Queen Elizabeth’s cousin, Margaret Rhodes, once said that the importance of horses in the monarch’s life could not be overestimated. She said: “When she became Queen, she had to sacrifice an awful lot of emotions and thoughts of the future, but with horses it's another world in that it reduces you to just the person in relation to the animal, and you're not a Queen, you're just a human being.”
Prince Philip, Former FEI President
Her passion for horses was shared by her late husband, Prince Philip, who sadly passed away last year. He served as President of the FEI from 1964 to 1986 and was a world-class Driving athlete who won World Championship gold in 1980 with Great Britain.
Prince Philip was already one of the most famous people in the world when he became the President of the FEI. But while his celebrity brought a new level of prominence to equestrian sports, it was his passion for horses and drive to develop competitions that made his 22 years in charge such a success.
During his tenure as President, Prince Philip instigated the FEI Jumping Nations Cup™ series, which is now a major part of the elite athletes’ calendar, and actively encouraged the launch of the FEI Jumping World Cup™ in the 1970s.
When he retired from his post as FEI President, Prince Philip's replacement was Princess Anne – their only daughter – who held the role until 1994.
Riding since the age of three, Princess Anne rode in her first Eventing competition in 1970. She was the European Eventing Champion in 1971 at Burghley on Doublet – owned by The Queen – and was a member of the silver medal team and second individually in the European Championships in 1975 at Luhmühlen on her mount Goodwill. She also competed in the 1973 European and the 1974 World Championships and, in 1976, participated in the Olympic Games in Montreal as The Queen watched on.

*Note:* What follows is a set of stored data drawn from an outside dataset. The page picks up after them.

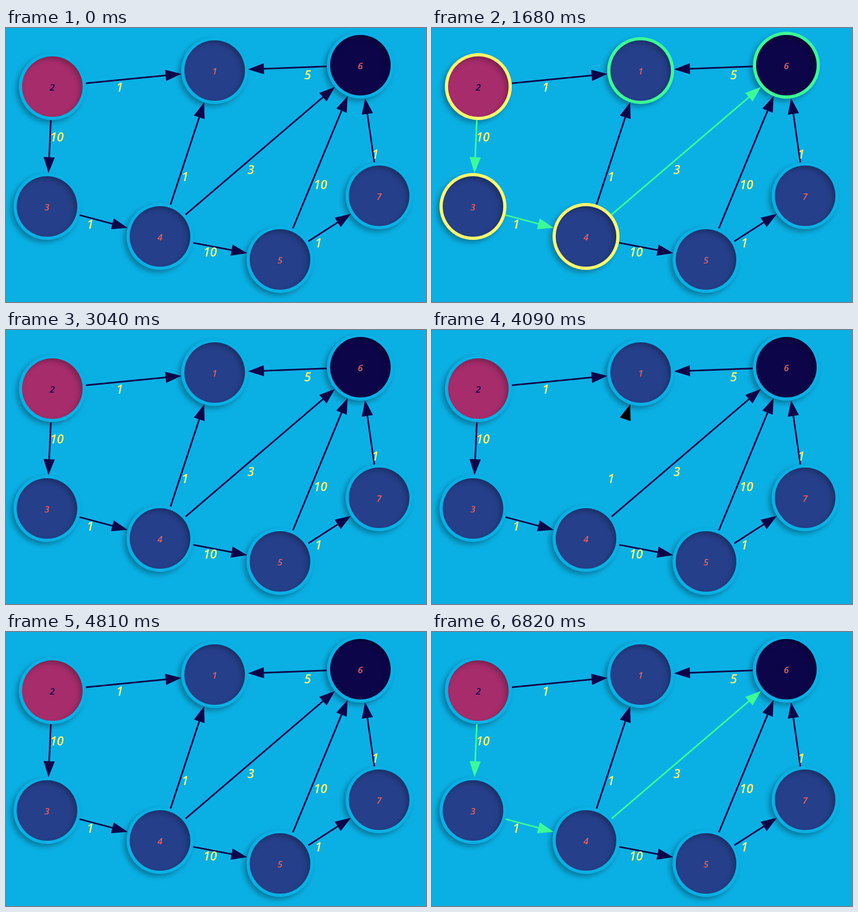
These frames come from a looping animation (784x512 px, 6.84 s). An HTML page with a canvas:

```html
<!DOCTYPE html>
<html lang="en">
<head>
<meta charset="utf-8">
<title>Graph traversal</title>
<style>
  html, body { margin: 0; width: 100%; height: 100%; overflow: hidden; background: #0ab0e4; }
  canvas { display: block; }
</style>
</head>
<body>
<canvas id="stage" width="784" height="512"></canvas>
<script>
const ctx = document.getElementById('stage').getContext('2d');
const LOOP = 6840;
const BACK = [10, 176, 228], YELLOW = [255, 250, 110], GREEN = [61, 250, 152];
const DARK = '#0d0549', BLUE = '#253f8a', PINK = '#a62c6b', RED = '#ee5f5b', LABEL = '#fff870';
const INNER = 56.5, RING = 6, OUTER = INNER + RING;
const rgb = c => `rgb(${c.map(Math.round).join(',')})`;

const nodes = {
  1: { x: 389.5, y: 79.5, green: 510 },
  2: { x: 86.5, y: 109.5, fill: PINK, text: DARK, green: 320, yellow: 510 },
  3: { x: 76.5, y: 333.5, green: 700, yellow: 880 },
  4: { x: 287.5, y: 389.5, green: 880, yellow: 1070 },
  5: { x: 511.5, y: 432.5 },
  6: { x: 661.5, y: 69.5, fill: DARK, green: 1070 },
  7: { x: 696.5, y: 313.5 }
};

// In relaxation order; "on" holds the times at which a path edge lights up.
const edges = [
  { from: 2, to: 1, weight: 1, x: 212, y: 111 },
  { from: 2, to: 3, weight: 10, x: 95, y: 204, on: [1280, 5360] },
  { from: 3, to: 4, weight: 1, x: 157, y: 367, on: [1460, 5540] },
  { from: 4, to: 1, weight: 1, x: 334, y: 278 },
  { from: 4, to: 5, weight: 10, x: 381, y: 419 },
  { from: 4, to: 6, weight: 3, x: 457, y: 265, on: [1680, 5700] },
  { from: 5, to: 6, weight: 10, x: 587, y: 293 },
  { from: 5, to: 7, weight: 1, x: 583, y: 402 },
  { from: 6, to: 1, weight: 5, x: 563, y: 88 },
  { from: 7, to: 6, weight: 1, x: 689, y: 236 }
];
const RESET = 2620, FADE = 420;
const ROUNDS = [3710, 4030, 4300, 4610, 4890, 5100], FLASH = 20;

// The CSS "ease" curve: cubic-bezier(.25, .1, .25, 1)
function ease(x) {
  const bezier = (s, a, b) => 3 * (1 - s) ** 2 * s * a + 3 * (1 - s) * s * s * b + s ** 3;
  let lo = 0, hi = 1;
  for (let i = 0; i < 20; i++) {
    const mid = (lo + hi) / 2;
    if (bezier(mid, .25, .25) < x) lo = mid; else hi = mid;
  }
  return bezier(lo, .1, 1);
}

function ringColor(node, t) {
  if (!(t >= node.green)) return rgb(BACK);
  const lit = t >= node.yellow ? YELLOW : GREEN;
  const k = ease(Math.min(1, Math.max(0, (t - RESET) / FADE)));
  return rgb(lit.map((v, i) => v + (BACK[i] - v) * k));
}

function disc(x, y, r, color) {
  ctx.beginPath();
  ctx.arc(x, y, r, 0, 2 * Math.PI);
  ctx.fillStyle = color;
  ctx.fill();
}

function setShadow(color, blur) {
  ctx.shadowColor = color;
  ctx.shadowBlur = blur;
  ctx.shadowOffsetX = -5;
  ctx.shadowOffsetY = 5;
}

function write(text, x, y, size, color) {
  ctx.font = `italic 600 ${size}px "Open Sans", sans-serif`;
  ctx.textAlign = 'center';
  ctx.fillStyle = color;
  ctx.fillText(text, x, y + size * .357);
}

function drawNode(id, node, t) {
  const { x, y } = node;
  ctx.save();
  setShadow('rgba(0,0,0,.3)', 10);
  disc(x, y, OUTER, ringColor(node, t));
  ctx.restore();
  disc(x, y, INNER, node.fill || BLUE);

  // Inset shadow: a surrounding frame casts it into the clipped disc.
  ctx.save();
  ctx.clip();
  setShadow('rgba(0,0,0,.25)', 10);
  ctx.beginPath();
  ctx.rect(x - 100, y - 100, 200, 200);
  ctx.arc(x, y, INNER + .5, 0, 2 * Math.PI);
  ctx.fillStyle = '#000';
  ctx.fill('evenodd');
  ctx.restore();
  write(id, x, y + 1.5, 17, node.text || RED);
}

function drawEdge(edge, t, flashing) {
  const a = nodes[edge.from], b = nodes[edge.to];
  const length = Math.hypot(b.x - a.x, b.y - a.y);
  const lit = edge.on && (t >= edge.on[1] || (t >= edge.on[0] && t < RESET));
  const color = lit ? rgb(GREEN) : DARK;
  const tip = length - OUTER, base = tip - 29.5;
  ctx.save();
  ctx.translate(a.x, a.y);
  ctx.rotate(Math.atan2(b.y - a.y, b.x - a.x));
  if (!flashing) {
    ctx.beginPath();
    ctx.moveTo(OUTER + .5, 0);
    ctx.lineTo(base + 1, 0);
    ctx.lineWidth = 3;
    ctx.strokeStyle = color;
    ctx.stroke();
  }
  ctx.beginPath();
  ctx.moveTo(tip, 0);
  ctx.lineTo(base, -10.5);
  ctx.lineTo(base, 10.5);
  ctx.fillStyle = flashing ? '#000' : color;
  ctx.fill();
  ctx.restore();
}

function flashingEdge(t) {
  const start = ROUNDS.filter(r => r <= t).pop();
  return start === undefined ? undefined : edges[Math.floor((t - start) / FLASH)];
}

function draw(t) {
  ctx.fillStyle = rgb(BACK);
  ctx.fillRect(0, 0, 784, 512);
  for (const id in nodes) drawNode(id, nodes[id], t);
  const flashed = flashingEdge(t);
  for (const edge of edges) drawEdge(edge, t, edge === flashed);
  for (const edge of edges) write(edge.weight, edge.x, edge.y, 23, LABEL);
}

const began = performance.now();
function tick() {
  draw((performance.now() - began) % LOOP);
  requestAnimationFrame(tick);
}
tick();
</script>
</body>
</html>
```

Princess Anne’s daughter Zara Tindall – whose father is Captain Mark Phillips, an Olympic champion leading course designer – has enjoyed a successful Eventing career. She won Individual and Team golds at the 2005 European Championships in Blenheim, and then Individual gold and Team silver medals with her own horse, Toytown, at the 2006 FEI World Equestrian Games in Aachen. In 2012 she helped Great Britain to Team silver at the London 2012 Olympic Games.
King Charles III, who has ascended to the throne, is of course a keen polo player, as are his sons William and Harry.
Britain in Mourning
British Dressage athlete Charlotte Dujardin said: “I had the great honour of meeting the Queen on more than one occasion, as did our one-in-a-million, Valegro. She was a devoted equestrian and a selfless and wonderful person. I can only hope that she is now at peace, reunited with her beloved Duke.”
British athlete Ben Maher, the Olympic Jumping champion, said: “We are all saddened to hear of the passing of Her Majesty the Queen – a truly devoted monarch. Thank you for your service, rest in peace.”
Paying tribute to Her Majesty, British Equestrian said: “Her Majesty’s unwavering dedication and remarkable stoicism are a leading example to us all. She was such a wonderful supporter of equestrianism throughout her life, a true champion of the horse, and our community will feel her loss most deeply indeed.”
Equestrian Canada, a nation where Queen Elizabeth was head of state, said: “Her Majesty’s lifelong passion for and love of horses will forever be admired by our equestrian community. Her regal presence and enduring service will be greatly missed. May she Rest In Peace.”
A book of condolence has been opened at British Equestrian Headquarters at Equestrian House in Kenilworth, Warwickshire, and members of the public are invited to visit to write a message this week, until Friday. The building is open 09:00 to 17:00 Monday to Thursday, and 09:00 to 15:30 on Friday.